Saved entries:

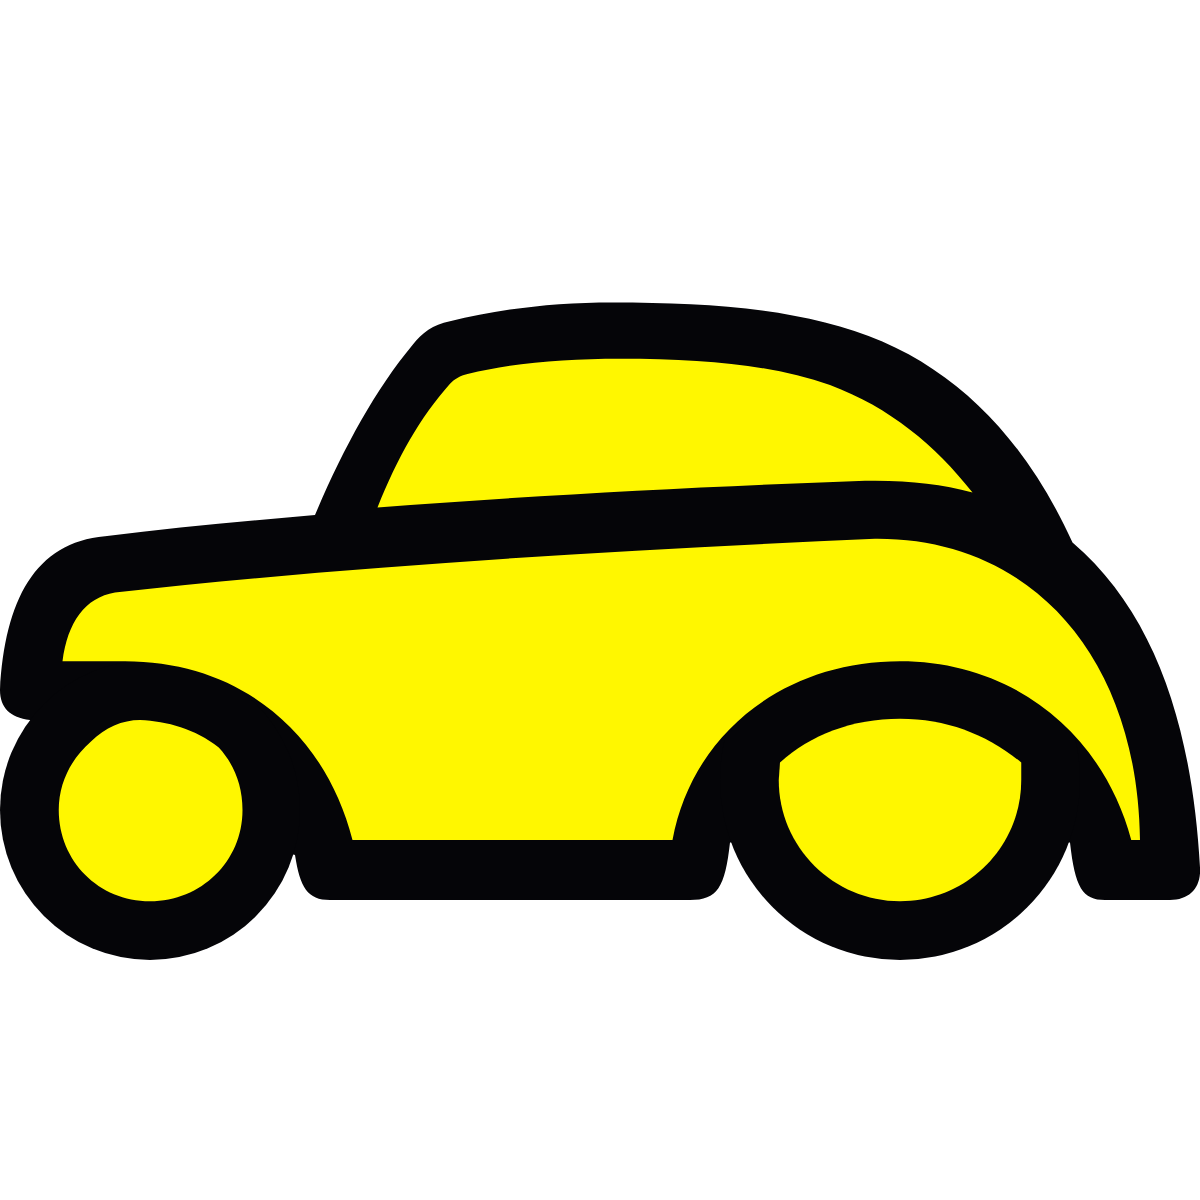
<!DOCTYPE html>
<html lang="en">
<head>
<meta charset="utf-8">
<title>Yellow car</title>
<style>
  :root {
    --paper: #ffffff;
    --outline: #050508;
    --paint: #fff700;
  }
  html, body { margin: 0; padding: 0; background: var(--paper); overflow: hidden; }
  .car { display: block; width: 1200px; height: 1200px; }
  .silhouette { fill: var(--outline); }
  .panels { fill: var(--paint); }
</style>
</head>
<body>
<svg class="car" viewBox="0 0 480 480" role="img" aria-label="Yellow vintage car with a thick black outline, seen from the side">
  <g class="silhouette">
    <path id="body-outline" d="M12 288 C4 287 0 283 0 276 C2 240 14 217 42 214.500 C70 211 98 208.500 126 206 C137 180 150 156 165 138 C169 133 173 130 180 128.500 C200 123.500 222 121 245 121 C276 121 304 122.500 330 129 C376 140 408 171 429 217 C463 246 477 293 480 347 C480.500 355 476 360 468 360 H442 C433 360 430 355 428 337 H292 C290 355 287 360 276 360 H132 C123 360 120 355 118 342 L60 324 Z"/>
    <circle id="front-tyre" cx="60" cy="324" r="60"/>
    <circle id="rear-tyre" cx="360" cy="312" r="72"/>
  </g>
  <g class="panels">
    <path id="window" d="M151 203 C159 183 168 167 180 153.500 C182 151.500 184 150.300 187 149.600 C206 145 226 143.500 248 143.500 C282 143.500 309 146 332 154 C356 163 374 178 389 197 C376 193.500 363 192 346 192.300 C284 194.500 216 198 151 203 Z"/>
    <path id="bodywork" d="M25 264.500 C27 249 34 239 46 237 C145 226 250 220 350 215.500 C412 215 455 262 456 336 H452.500 C441 293 405 264.500 360 264.500 C314 264.500 277 293 269 336 H141 C130 293 96 264.500 50 264.500 Z"/>
    <path id="front-hub" d="M36.500 296.500 C42 291 49 288 56 288 C67 288.500 78 291.500 87.500 299 C93.500 305.500 97 314 97 324 C97 344.500 80.500 360.500 60 360.500 C39.500 360.500 23.500 344.500 23.500 324 C23.500 313 28.500 303.500 36.500 296.500 Z"/>
    <path id="rear-hub" d="M312 305 C324 294 341 287.500 360 287.500 C379 287.500 395 294 408.500 305 V312 C408.500 339 386.500 360.500 360 360.500 C333.500 360.500 311.500 339 311.500 312 Z"/>
  </g>
</svg>
</body>
</html>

# Your instructions:
The response should hold only an exact retyping of the lines from the beginning of the data through the line containing "0; padding: 0;", both ends kept, pictures omitted.

# Result of the exercise:
<!DOCTYPE html>
<html lang="en">
<head>
<meta charset="utf-8">
<title>Yellow car</title>
<style>
  :root {
    --paper: #ffffff;
    --outline: #050508;
    --paint: #fff700;
  }
  html, body { margin: 0; padding: 0; background: var(--paper); overflow: hidden; }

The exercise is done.